[DATASET CONTENT — start]

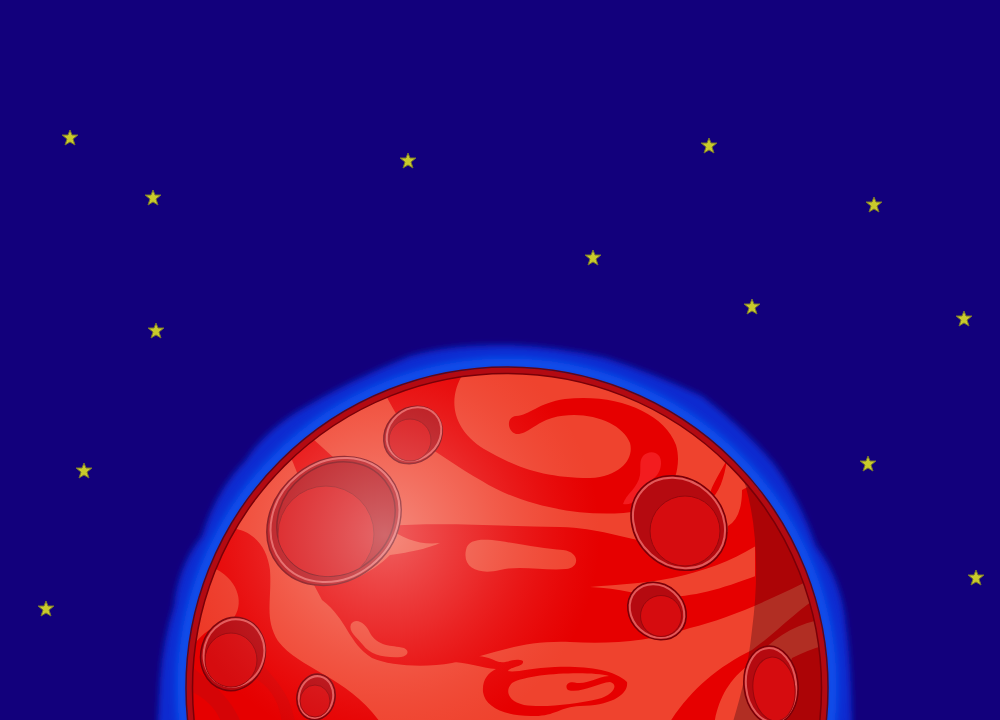
<!DOCTYPE html>
<html lang="en">
<head>
<meta charset="utf-8">
<title>Red planet at night</title>
<style>
:root {
  --sky: #12007c;
  --star: #c9cb2b;
  --star-edge: #77752f;
  --halo: #0a2bd0;
  --halo-bright: #0759f2;
  --land: #ef432e;
  --swirl: #e60000;
  --rim: #b30a12;
  --line: #790008;
  --crater: #b50a10;
  --crater-floor: #d60c0f;
}
html, body { margin: 0; height: 100%; overflow: hidden; background: var(--sky); }
.scene { display: block; width: 1000px; height: 720px; }
.star { fill: var(--star); stroke: var(--star-edge); stroke-width: 1; }
.swirl { fill: var(--swirl); }
.land { fill: var(--land); }
.glint { fill: #f7262a; }
.crater-wall { fill: var(--crater); stroke: var(--line); stroke-width: 1.5; }
.crater-lip { fill: none; stroke: #e25a5a; stroke-width: 2; }
.crater-floor { fill: var(--crater-floor); stroke: #98070c; stroke-width: 1; }
</style>
</head>
<body>
<svg class="scene" viewBox="0 0 1000 720" role="img" aria-label="A cratered red planet with a blue glow under a starry sky">
  <defs>
    <polygon id="star" class="star" points="0,-8 2,-3 8,-3 3,1 5,7 0,4 -5,7 -3,1 -8,-3 -2,-3"/>
    <clipPath id="globe"><circle cx="507" cy="688" r="318"/></clipPath>
    <clipPath id="floor-large"><ellipse cx="336" cy="519" rx="62" ry="54" transform="rotate(-38 336 519)"/></clipPath>
    <clipPath id="floor-east"><ellipse cx="679" cy="523" rx="47" ry="41" transform="rotate(42 679 523)"/></clipPath>
    <radialGradient id="shine" gradientUnits="userSpaceOnUse" cx="385" cy="535" r="215">
      <stop offset="0" stop-color="#fff" stop-opacity=".38"/>
      <stop offset=".45" stop-color="#ffdede" stop-opacity=".2"/>
      <stop offset="1" stop-color="#ff8080" stop-opacity="0"/>
    </radialGradient>
    <filter id="soft" x="-10%" y="-10%" width="120%" height="120%"><feGaussianBlur stdDeviation="3"/></filter>
    <filter id="glow" x="-10%" y="-10%" width="120%" height="120%"><feGaussianBlur stdDeviation="5"/></filter>
  </defs>

  <rect width="1000" height="720" fill="var(--sky)"/>

  <g id="stars">
    <use href="#star" x="70" y="138"/>
    <use href="#star" x="153" y="198"/>
    <use href="#star" x="408" y="161"/>
    <use href="#star" x="709" y="146"/>
    <use href="#star" x="874" y="205"/>
    <use href="#star" x="593" y="258"/>
    <use href="#star" x="752" y="307"/>
    <use href="#star" x="964" y="319"/>
    <use href="#star" x="156" y="331"/>
    <use href="#star" x="84" y="471"/>
    <use href="#star" x="868" y="464"/>
    <use href="#star" x="976" y="578"/>
    <use href="#star" x="46" y="609"/>
  </g>

  <g id="halo">
    <path fill="var(--halo)" filter="url(#soft)" d="M157 740 L160 680 Q163 640 174 606 Q178 566 202 536 Q216 490 246 460 Q264 432 300 410 Q350 380 410 356 Q450 344 510 345 Q560 347 606 358 Q650 372 702 396 Q746 430 774 464 Q800 500 816 546 Q842 580 846 626 Q852 670 852 740Z"/>
    <circle cx="507" cy="688" r="325" fill="none" stroke="var(--halo-bright)" stroke-width="10" filter="url(#glow)"/>
  </g>

  <g id="planet">
    <circle cx="507" cy="688" r="320" class="land"/>
    <g clip-path="url(#globe)">
      <g id="swirls">
        <path class="swirl" d="M380 385 L463 374 C448 398 451 428 484 449 C512 465 540 478 590 478 C622 476 634 458 630 443 C622 422 585 409 552 418 C535 423 527 435 516 434 C507 431 506 417 516 416 C530 415 538 403 565 399 C615 393 664 412 676 445 C681 462 676 480 668 492 L640 511 C590 519 525 508 482 481 C458 468 440 453 425 446 C405 434 397 415 380 385Z"/>
        <path class="glint" opacity=".75" d="M643 456 C650 449 662 452 661 464 C660 478 649 480 643 488 C637 497 634 506 623 504 C626 494 638 488 640 475 C641 467 639 461 643 456Z"/>
        <path class="swirl" d="M288 450 L312 438 L345 468 L300 480Z"/>
        <path class="swirl" d="M385 526 C440 522 500 526 560 527 C600 528 620 538 655 543 C700 548 735 530 780 508 L790 520 C760 548 725 565 685 575 C650 584 620 584 590 587 C620 588 640 596 668 597 C710 596 745 580 810 555 L820 575 C770 600 730 618 690 628 C650 642 610 644 570 642 C520 640 490 655 452 663 C425 668 390 666 372 658 C348 643 348 620 322 600 L314 585 C340 588 370 575 390 555 C420 551 433 546 440 543 C420 545 405 540 385 526Z"/>
        <path class="land" d="M466 550 C468 538 484 539 500 541 C525 545 545 549 563 550 C580 552 580 568 566 569 C545 571 520 565 500 570 C480 575 462 569 466 550Z"/>
        <path class="land" d="M351 624 C356 617 366 623 370 633 C378 647 391 645 404 648 C410 651 408 656 401 657 C385 658 370 655 363 645 C357 637 348 632 351 624Z"/>
        <path class="swirl" d="M440 662 C465 651 487 656 496 661 C506 665 513 657 523 661 C524 667 511 666 508 671 C515 673 530 668 555 667 C585 666 613 669 627 682 C629 695 610 706 580 706 C560 707 555 716 535 716 C508 717 485 708 483 692 C482 680 488 673 496 669 C480 668 462 660 440 662Z"/>
        <path class="land" d="M512 683 C530 673 590 671 609 676 C596 677 589 684 577 683 C568 680 564 686 568 690 C580 694 598 683 610 682 C619 684 614 695 598 699 C575 704 545 708 524 705 C507 701 505 690 512 683Z"/>
        <path class="swirl" d="M230 528 C253 530 267 546 270 570 C272 600 264 619 278 641 C300 670 350 677 382 725 L180 725 L180 610Z"/>
        <path class="land" opacity=".85" d="M200 590 L216 569 C240 582 244 605 233 619 C218 626 207 626 190 650Z"/>
        <path fill="#c9080c" opacity=".55" d="M190 665 C220 690 232 700 242 725 L222 725 C218 710 205 697 188 690Z"/>
        <path fill="#c9080c" opacity=".4" d="M262 664 C285 690 290 698 296 725 L282 725 C280 700 268 685 254 678Z"/>
        <path class="swirl" d="M727 460 C724 478 720 493 708 502 C709 489 718 476 727 460Z"/>
        <path class="swirl" d="M742 490 L757 482 L776 512 L728 541 L728 526 Q742 518 742 490Z"/>
        <path class="swirl" d="M668 725 C690 690 716 668 752 650 C780 630 800 606 830 590 L830 618 C795 622 770 640 750 664 C728 680 718 700 714 725Z"/>
        <path class="swirl" d="M755 490 L790 505 L822 600 L800 578 L755 598Z"/>
        <path class="swirl" d="M792 658 Q812 648 830 644 L830 725 L770 725Z"/>
      </g>
      <path id="night-side" fill="#4d0c10" opacity=".38" d="M738 464 C757 510 760 570 752 630 C748 668 741 696 732 725 L840 725 L840 560Z"/>

      <g id="craters">
        <g id="crater-large">
          <ellipse class="crater-wall" cx="334" cy="521" rx="71" ry="60" transform="rotate(-38 334 521)"/>
          <ellipse class="crater-lip" cx="335" cy="520" rx="68" ry="58" transform="rotate(-38 335 520)"/>
          <ellipse class="crater-wall" cx="336" cy="519" rx="62" ry="54" transform="rotate(-38 336 519)"/>
          <circle class="crater-floor" cx="326" cy="534" r="48" clip-path="url(#floor-large)"/>
        </g>
        <g id="crater-north">
          <ellipse class="crater-wall" cx="413" cy="435" rx="31" ry="27" transform="rotate(-42 413 435)"/>
          <ellipse class="crater-lip" cx="414" cy="434" rx="29" ry="25" transform="rotate(-42 414 434)"/>
          <circle class="crater-floor" cx="410" cy="440" r="21"/>
        </g>
        <g id="crater-east">
          <ellipse class="crater-wall" cx="679" cy="523" rx="51" ry="44" transform="rotate(42 679 523)"/>
          <ellipse class="crater-lip" cx="679" cy="523" rx="49" ry="42" transform="rotate(42 679 523)"/>
          <circle class="crater-floor" cx="685" cy="531" r="35" clip-path="url(#floor-east)"/>
        </g>
        <g id="crater-southeast">
          <ellipse class="crater-wall" cx="657" cy="611" rx="31" ry="27" transform="rotate(42 657 611)"/>
          <ellipse class="crater-lip" cx="657" cy="611" rx="29" ry="25" transform="rotate(42 657 611)"/>
          <circle class="crater-floor" cx="661" cy="616" r="20.5"/>
        </g>
        <g id="crater-west">
          <ellipse class="crater-wall" cx="233" cy="654" rx="32" ry="37" transform="rotate(16 233 654)"/>
          <ellipse class="crater-lip" cx="234" cy="653" rx="30" ry="34" transform="rotate(16 234 653)"/>
          <ellipse class="crater-floor" cx="231" cy="660" rx="26" ry="27"/>
        </g>
        <g id="crater-southwest">
          <ellipse class="crater-wall" cx="316" cy="697" rx="19" ry="23" transform="rotate(12 316 697)"/>
          <ellipse class="crater-lip" cx="316" cy="697" rx="17" ry="21" transform="rotate(12 316 697)"/>
          <ellipse class="crater-floor" cx="315" cy="701" rx="15" ry="16"/>
        </g>
        <g id="crater-limb">
          <ellipse class="crater-wall" cx="771" cy="685" rx="27" ry="39" transform="rotate(-6 771 685)"/>
          <ellipse class="crater-lip" cx="771" cy="685" rx="25" ry="37" transform="rotate(-6 771 685)"/>
          <ellipse class="crater-floor" cx="774" cy="689" rx="21" ry="32" transform="rotate(-6 774 689)"/>
        </g>
      </g>
      <circle id="highlight" cx="385" cy="535" r="215" fill="url(#shine)"/>
    </g>
    <circle cx="507" cy="688" r="317.5" fill="none" stroke="var(--rim)" stroke-width="6"/>
    <circle cx="507" cy="688" r="314.5" fill="none" stroke="var(--line)" stroke-width="1.5"/>
    <circle cx="507" cy="688" r="321" fill="none" stroke="#5e0618" stroke-width="1.5"/>
  </g>
</svg>
</body>
</html>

[DATASET CONTENT — finish]

WHAT YOU NEED TO DO >> Where the data above reaches the line holding "456 C650 449", begin printing, and stop after the line holding "450 L312 438". Each line must be reproduced exactly, with nothing else added.

RESULT >>
        <path class="glint" opacity=".75" d="M643 456 C650 449 662 452 661 464 C660 478 649 480 643 488 C637 497 634 506 623 504 C626 494 638 488 640 475 C641 467 639 461 643 456Z"/>
        <path class="swirl" d="M288 450 L312 438 L345 468 L300 480Z"/>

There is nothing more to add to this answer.